    This is why they are not throwing their support behind Obama and the Dems. True, the plutocrats may be on the same page as the Dems right now. . . but the Republican Party is THEIR party. And I have never known a wealthy person who could let go of something that they view as rightfully theirs.

    This isn't really about policy. Why should it be? Truth be told these lords of commerce will be rich no matter what happens in Washington. Why should they care about "a bipartisan, balanced long-term debt deal"??

    Cui bono? These guys do nothing without seeking personal gain from it. Do you think they are withholding donations out of civic pride?

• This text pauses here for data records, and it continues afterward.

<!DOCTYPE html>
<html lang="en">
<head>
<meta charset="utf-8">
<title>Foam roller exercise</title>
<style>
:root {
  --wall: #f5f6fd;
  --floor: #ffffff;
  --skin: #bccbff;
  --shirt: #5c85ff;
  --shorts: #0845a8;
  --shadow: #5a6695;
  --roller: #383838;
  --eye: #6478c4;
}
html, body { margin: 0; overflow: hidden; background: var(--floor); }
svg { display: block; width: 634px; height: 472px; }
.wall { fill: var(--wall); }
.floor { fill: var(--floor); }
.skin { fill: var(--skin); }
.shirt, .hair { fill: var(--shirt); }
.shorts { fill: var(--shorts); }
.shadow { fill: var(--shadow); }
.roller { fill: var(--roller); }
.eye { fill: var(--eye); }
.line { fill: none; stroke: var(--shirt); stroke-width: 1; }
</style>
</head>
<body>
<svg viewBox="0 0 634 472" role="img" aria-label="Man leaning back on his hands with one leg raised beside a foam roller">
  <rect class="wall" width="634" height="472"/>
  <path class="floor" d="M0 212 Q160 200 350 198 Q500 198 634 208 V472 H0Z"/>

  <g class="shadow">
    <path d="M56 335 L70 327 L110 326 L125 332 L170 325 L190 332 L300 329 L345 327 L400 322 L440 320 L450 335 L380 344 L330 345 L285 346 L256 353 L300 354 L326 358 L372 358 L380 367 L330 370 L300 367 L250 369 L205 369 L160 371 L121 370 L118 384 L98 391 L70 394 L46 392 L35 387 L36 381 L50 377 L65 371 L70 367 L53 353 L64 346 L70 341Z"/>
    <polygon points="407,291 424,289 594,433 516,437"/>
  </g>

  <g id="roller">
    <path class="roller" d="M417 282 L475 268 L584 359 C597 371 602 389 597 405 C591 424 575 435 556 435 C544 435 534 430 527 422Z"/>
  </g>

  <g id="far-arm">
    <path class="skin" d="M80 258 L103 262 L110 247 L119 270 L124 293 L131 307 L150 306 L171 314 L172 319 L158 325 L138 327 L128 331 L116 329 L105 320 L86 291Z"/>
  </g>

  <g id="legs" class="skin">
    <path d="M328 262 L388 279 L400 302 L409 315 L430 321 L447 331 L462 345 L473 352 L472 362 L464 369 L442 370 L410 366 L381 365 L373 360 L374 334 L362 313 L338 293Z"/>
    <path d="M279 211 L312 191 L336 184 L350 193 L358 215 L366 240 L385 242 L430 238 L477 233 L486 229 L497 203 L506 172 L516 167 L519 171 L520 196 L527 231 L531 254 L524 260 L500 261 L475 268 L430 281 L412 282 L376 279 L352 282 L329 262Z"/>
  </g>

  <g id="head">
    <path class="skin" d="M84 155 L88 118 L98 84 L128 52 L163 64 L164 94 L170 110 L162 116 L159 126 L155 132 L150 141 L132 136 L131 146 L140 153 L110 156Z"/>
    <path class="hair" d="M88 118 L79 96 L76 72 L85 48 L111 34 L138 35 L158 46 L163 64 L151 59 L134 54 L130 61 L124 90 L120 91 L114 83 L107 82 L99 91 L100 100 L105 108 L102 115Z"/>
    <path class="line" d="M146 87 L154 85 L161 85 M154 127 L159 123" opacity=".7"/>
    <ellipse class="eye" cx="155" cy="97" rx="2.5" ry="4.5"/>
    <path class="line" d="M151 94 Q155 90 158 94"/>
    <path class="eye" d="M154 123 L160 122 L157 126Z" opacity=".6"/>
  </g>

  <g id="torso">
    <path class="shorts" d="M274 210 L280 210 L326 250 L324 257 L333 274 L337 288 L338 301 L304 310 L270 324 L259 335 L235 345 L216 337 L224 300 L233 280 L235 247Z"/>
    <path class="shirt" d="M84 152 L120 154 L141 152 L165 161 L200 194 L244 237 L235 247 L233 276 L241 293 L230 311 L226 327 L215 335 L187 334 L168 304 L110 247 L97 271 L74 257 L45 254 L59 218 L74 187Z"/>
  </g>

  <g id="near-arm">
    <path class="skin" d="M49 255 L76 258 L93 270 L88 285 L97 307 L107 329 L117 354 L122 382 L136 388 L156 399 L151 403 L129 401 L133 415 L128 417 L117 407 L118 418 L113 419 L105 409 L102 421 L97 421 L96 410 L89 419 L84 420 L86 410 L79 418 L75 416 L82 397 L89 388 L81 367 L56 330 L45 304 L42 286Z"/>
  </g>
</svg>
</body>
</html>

    No. This is about control. It's petty and small and vile; the usual Republican traits. The pluotcrats fear that they have lost control of their party, and so now they are pulling on the leash, trying to regain dominance. The Tea Bagging Monster they created has overpowered them; so the Old Guard is trying to prove that by controlling the dollars, they control the Party.

    We'll see how that goes.

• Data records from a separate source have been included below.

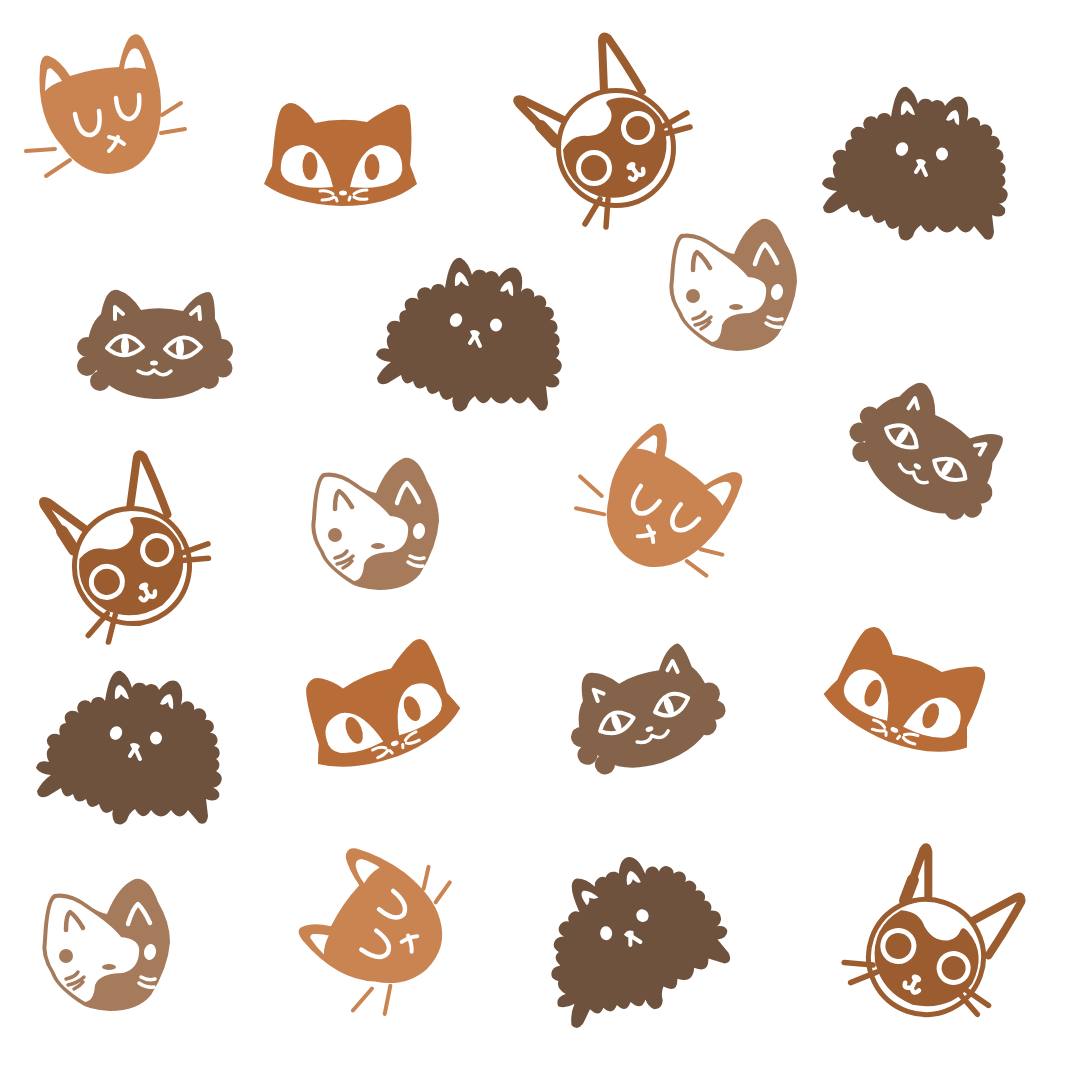
<!DOCTYPE html>
<html lang="en">
<head>
<meta charset="utf-8">
<title>Cat faces pattern</title>
<style>
:root {
  --paper: #ffffff;
  --sleepy: #c98452;
  --fox: #b86c37;
  --sphynx: #9b5c2f;
  --fluffy: #6e523d;
  --smiling: #85624a;
  --calico: #a67b5b;
}
html, body { margin: 0; background: var(--paper); overflow: hidden; }
.pattern { display: block; width: 1072px; height: 1072px; }
.sleepy { fill: var(--sleepy); stroke: var(--sleepy); }
.fox { fill: var(--fox); }
.sphynx { fill: var(--sphynx); stroke: var(--sphynx); }
.fluffy { fill: var(--fluffy); }
.smiling { fill: var(--smiling); }
.calico { fill: var(--calico); stroke: var(--calico); }
.solid { stroke: none; }
.white { fill: var(--paper); stroke: none; }
.line, .white-line { fill: none; stroke-linecap: round; stroke-linejoin: round; }
.white-line { stroke: var(--paper); }
</style>
</head>
<body>
<svg class="pattern" viewBox="0 0 1072 1072" role="img" aria-label="Scattered cat faces in shades of brown">
  <defs>
    <g id="sleepy-cat" class="sleepy">
      <path class="line" stroke-width="4" d="M26 151 L55 149 M46 176 L70 160 M162 115 L181 103 M161 133 L185 129"/>
      <path class="solid" d="M40 66 Q42 53 49 56 Q60 60 70 76 Q94 68 119 67 Q123 47 129 38 Q137 30 143 39 Q156 63 160 90 Q164 127 152 148 Q138 174 107 174 Q79 172 62 146 Q36 118 40 66Z"/>
      <path class="white" d="M47 70 Q45 80 45 91 Q52 84 62 81 Q58 74 52 69 Q49 67 47 70Z"/>
      <path class="white" d="M130 51 Q125 59 124 69 Q135 66 146 69 Q144 58 139 50 Q134 46 130 51Z"/>
      <path class="white-line" stroke-width="4.5" d="M75 114 Q79 136 91 135 Q102 132 99 111 M116 98 Q118 119 130 119 Q141 115 139 95"/>
      <path class="white-line" stroke-width="4" d="M109 137 Q118 139 124 144 M118 137 Q115 146 109 151"/>
    </g>

    <g id="fox-cat" class="fox">
      <path d="M272 166 Q275 120 281 109 Q289 99 299 106 Q309 113 315 123 Q341 117 367 122 Q382 111 397 105 Q408 102 410 114 Q413 138 410 165 Q414 175 417 184 Q390 206 341 206 Q292 204 264 184 Q268 174 272 166Z"/>
      <path class="white" d="M281 164 Q283 146 303 145 Q324 148 333 187 Q305 190 289 182 Q279 176 281 164Z"/>
      <path class="white" d="M402 164 Q400 146 380 145 Q359 148 350 187 Q378 190 394 182 Q404 176 402 164Z"/>
      <ellipse cx="310" cy="166" rx="7.5" ry="14"/>
      <ellipse cx="372" cy="167" rx="7.5" ry="13"/>
      <ellipse class="white" cx="343" cy="193" rx="4" ry="2.5"/>
      <path class="white-line" stroke-width="3" d="M320 191 Q328 190 333 194 M322 200 Q330 200 334 197 M337 201 L336 198 M367 190 Q359 190 354 194 M367 199 Q358 200 354 197 M349 200 L350 197"/>
    </g>

    <g id="sphynx-cat" class="sphynx">
      <path class="line" stroke-width="8" d="M604 91 L602 41 Q602 34 608 38 Q625 62 642 91 M561 147 L519 104 Q514 97 523 100 L570 123"/>
      <path class="line" stroke-width="12" d="M556 142 L541 126"/>
      <circle class="white" cx="616" cy="148" r="57.5" style="stroke: var(--sphynx); stroke-width: 5px"/>
      <path class="solid" d="M612 99 Q640 92 660 118 Q676 150 653 181 Q629 203 598 196 Q565 184 563 150 Q572 134 588 136 Q606 135 611 120 Q613 111 607 105 Q604 101 612 99Z"/>
      <g class="white-line" stroke-width="5">
        <circle cx="638" cy="128" r="14.5"/>
        <circle cx="594" cy="168" r="15.5"/>
      </g>
      <ellipse class="white" cx="631" cy="166" rx="5" ry="3.5" transform="rotate(-36 631 166)"/>
      <path class="white-line" stroke-width="4.5" d="M632 167 L637 174 M630 178 Q635 183 637 174 Q645 177 643 169"/>
      <path class="line" stroke-width="5.5" d="M664 126 L687 113 M664 134 L690 127 M600 199 L585 224 M608 199 L606 227"/>
    </g>

    <g id="fluffy-cat" class="fluffy">
      <path d="M891 117 Q896 84 907 87 Q915 92 918 104 A8 8 0 0 1 932 102 A8 8 0 0 1 945 106 Q954 94 962 97 Q971 102 967 121 A7 7 0 0 1 980 126 A7.5 7.5 0 0 1 991 136 A7 7 0 0 1 996 149 A7 7 0 0 1 1000 162 A7 7 0 0 1 1002 175 A7 7 0 0 1 1002 187 Q1011 192 1006 200 Q1001 205 998 203 Q1007 207 1005 213 Q1001 219 992 215 L994 232 Q993 242 985 239 L974 226 Q966 239 957 226 Q947 239 937 226 Q929 239 921 225 Q915 229 913 236 Q908 243 901 239 Q897 233 899 226 Q889 234 885 220 Q875 228 872 215 Q862 222 859 210 Q850 217 847 204 L834 212 Q824 216 823 207 Q828 197 837 191 Q826 190 822 184 Q824 175 835 178 Q830 168 836 163 Q830 157 835 152 Q839 148 846 151 Q843 140 852 139 Q848 130 856 127 Q861 126 865 129 A7 7 0 0 1 877 119 A7.5 7.5 0 0 1 891 117Z"/>
      <g class="white">
        <ellipse cx="902" cy="149" rx="6" ry="7" transform="rotate(25 902 149)"/>
        <ellipse cx="942" cy="154" rx="6" ry="6.5"/>
        <path d="M901 115 Q900 101 906 101 Q912 104 915 115 Q911 115 907 110 Q905 115 901 115Z"/>
        <path d="M946 120 Q950 110 956 110 Q960 113 959 125 Q955 125 954 118 Q950 122 946 120Z"/>
        <path d="M916 160 Q922 157 926 162 Q924 167 921 167 Q917 165 916 160Z"/>
      </g>
      <path class="white-line" stroke-width="4" d="M921 164 L916 172 M921 164 L926 175"/>
    </g>

    <g id="smiling-cat" class="smiling">
      <path d="M101 314 Q106 287 118 290 Q131 294 141 310 Q160 306 183 311 Q197 292 209 292 Q215 294 215 319 Q222 330 222 345 L216 376 Q197 399 154 399 Q119 397 102 379 L87 355 Q87 326 101 314Z"/>
      <circle cx="87" cy="347" r="10"/><circle cx="87" cy="366" r="10"/><circle cx="100" cy="381" r="10"/>
      <circle cx="222" cy="350" r="11"/><circle cx="223" cy="368" r="9.5"/><circle cx="209" cy="379" r="10"/>
      <path class="white-line" stroke-width="4" d="M107 348 Q124 324 143 347 Q124 363 107 348Z M165 349 Q184 327 201 347 Q182 367 165 349Z"/>
      <ellipse class="white" cx="125" cy="346" rx="4" ry="10"/>
      <ellipse class="white" cx="180" cy="348" rx="4" ry="10"/>
      <path class="white-line" stroke-width="4" d="M115 319 L115 307 L123 314 M191 314 L199 307 L200 319"/>
      <ellipse class="white" cx="154" cy="363" rx="4" ry="2.5"/>
      <path class="white-line" stroke-width="3.5" d="M138 371 Q148 377 154 370 Q163 379 171 371"/>
    </g>

    <g id="calico-cat" class="calico">
      <path class="solid" d="M681 234 Q697 231 714 244 Q724 252 734 254 Q745 226 762 219 Q776 217 785 242 Q797 262 797 282 Q795 308 778 335 Q765 351 737 351 Q715 350 705 342 Q682 326 678 313 Q667 296 670 280 Q672 239 681 234Z"/>
      <path class="white" d="M683 238 Q697 236 713 248 Q739 265 748 277 Q768 279 766 293 Q765 309 750 313 Q727 313 722 325 Q721 341 712 342 Q686 326 682 313 Q671 296 674 280 Q676 241 683 238Z"/>
      <path class="line" stroke-width="4.5" d="M693 270 Q693 255 697 252 Q703 256 710 268"/>
      <path class="white-line" stroke-width="4.5" d="M755 264 Q760 248 765 244 Q771 250 777 263"/>
      <circle class="solid" cx="693" cy="296" r="7"/>
      <ellipse class="white" cx="777" cy="292" rx="6" ry="8" transform="rotate(10 777 292)"/>
      <ellipse class="solid" cx="736" cy="307" rx="7" ry="3"/>
      <path class="line" stroke-width="3.5" d="M693 319 Q702 317 705 312 M695 325 Q705 323 711 317 M701 329 Q707 326 710 322"/>
      <path class="white-line" stroke-width="3.5" d="M768 317 Q775 321 782 319 M766 323 Q773 328 781 327"/>
    </g>
  </defs>

  <rect class="white" width="1072" height="1072"/>

  <g id="sleepy-cats">
    <use href="#sleepy-cat"/>
    <use href="#sleepy-cat" transform="translate(663 509) rotate(46) translate(-107 -114)"/>
    <use href="#sleepy-cat" transform="translate(384 927) rotate(-45) translate(-107 -114)"/>
  </g>
  <g id="fox-cats">
    <use href="#fox-cat"/>
    <use href="#fox-cat" transform="translate(383 719) rotate(-21.5) translate(-341 -166)"/>
    <use href="#fox-cat" transform="translate(902 704) rotate(20.5) translate(-341 -166)"/>
  </g>
  <g id="sphynx-cats">
    <use href="#sphynx-cat"/>
    <use href="#sphynx-cat" transform="translate(132 566) rotate(10) translate(-616 -148)"/>
    <use href="#sphynx-cat" transform="translate(926 957) rotate(64) translate(-616 -148)"/>
  </g>
  <g id="fluffy-cats">
    <use href="#fluffy-cat"/>
    <use href="#fluffy-cat" x="-446" y="171"/>
    <use href="#fluffy-cat" x="-786" y="584"/>
    <use href="#fluffy-cat" transform="translate(624 924) rotate(-33) translate(-922 -151)"/>
  </g>
  <g id="smiling-cats">
    <use href="#smiling-cat"/>
    <use href="#smiling-cat" transform="translate(926 453) rotate(33) translate(-154 -347)"/>
    <use href="#smiling-cat" transform="translate(644 714) rotate(-20) translate(-154 -347)"/>
  </g>
  <g id="calico-cats">
    <use href="#calico-cat"/>
    <use href="#calico-cat" x="-358" y="239"/>
    <use href="#calico-cat" x="-627" y="660"/>
  </g>
</svg>
</body>
</html>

  • Elizabelle on August 25, 2011 2:36 PM:

    I think I have just had my last Starbucks coffee for a while, and I am going to tell Howard Schultz why.

    They're not all crooks, and false equivalency -- by Schultz and the lapdog media -- is going to buy us fascism.

    Not a brew suitable for drinking.

  • MuddyLee on August 25, 2011 3:01 PM:

    Let the Starbucks boycott begin - and let it begin with me - not difficult since the closest one is 30 miles away - BUT - I invite you people who live in cities to join me.

  • Mike on August 25, 2011 3:13 PM:

    Steve, sometimes you have to step back a little and try to look at things from something other than a liberal-blogger viewpoint.

    Even though Starbucks seems to have a number of seemingly liberal-leaning (they accept man-made climate change, they attempt to minimize their ecological footprint, etc), they certainly have customers from both sides of the political aisle. They are certainly NOT going to alienate their conservative customers by publicly blasting the Republican party.

    So I can completely understand where Mr. Schultz did what he did.

    Further, you can say what you want, but Democrats aren't blameless is this mess. With the debt-limit "crisis," every time the republicans pushed, the Dems fell back. The result was that the Republicans got pretty much everything they wanted. Perhaps if Dems developed some spine and pushed back rather than always retreating, the Republicans might be forced to give some and the logjam will break up.

  • tam on August 25, 2011 4:07 PM:

    Another pledge. If someone asked these folks, as well as most Republican officeholders, to sign a pledge to hold their breath until a Balanced Budget Amendment passes, I wonder if they would do it. It might be worth a try.

    And how self-satisfied do you have to be to address a public letter to "fellow leaders"?

  • exlibra on August 25, 2011 4:46 PM:

    The Starbucks guy had been a Dem donor in the past. If the others are like him, then it's a unilateral disarmament -- because Repubs won't follow -- and the most stupid idea, ever. One wonders how come all of those geniuses aren't bankrupt yet.

    Craptcha took *seven tries* to produce something semi-legible: "users TravLet". I consider my self a "user" of this blog but find its travelling restrictions much too stringent and discouraging.

  • DisgustedWithItAll on August 25, 2011 7:11 PM:

    It's always been my opinion that business people ended up in business because they aren't talented or intelligent enough to do something interesting.

  • Doug on August 25, 2011 7:32 PM:

    How much has been given by this group to Democrats and how much to Republicans? Unless they're nearly equal amounts, this will hurt Republicans much more than Democrats.
    Right now I'm going with Mitch @ 2:16 PM: it's all about control of the Republican Party.
    "It's my party..."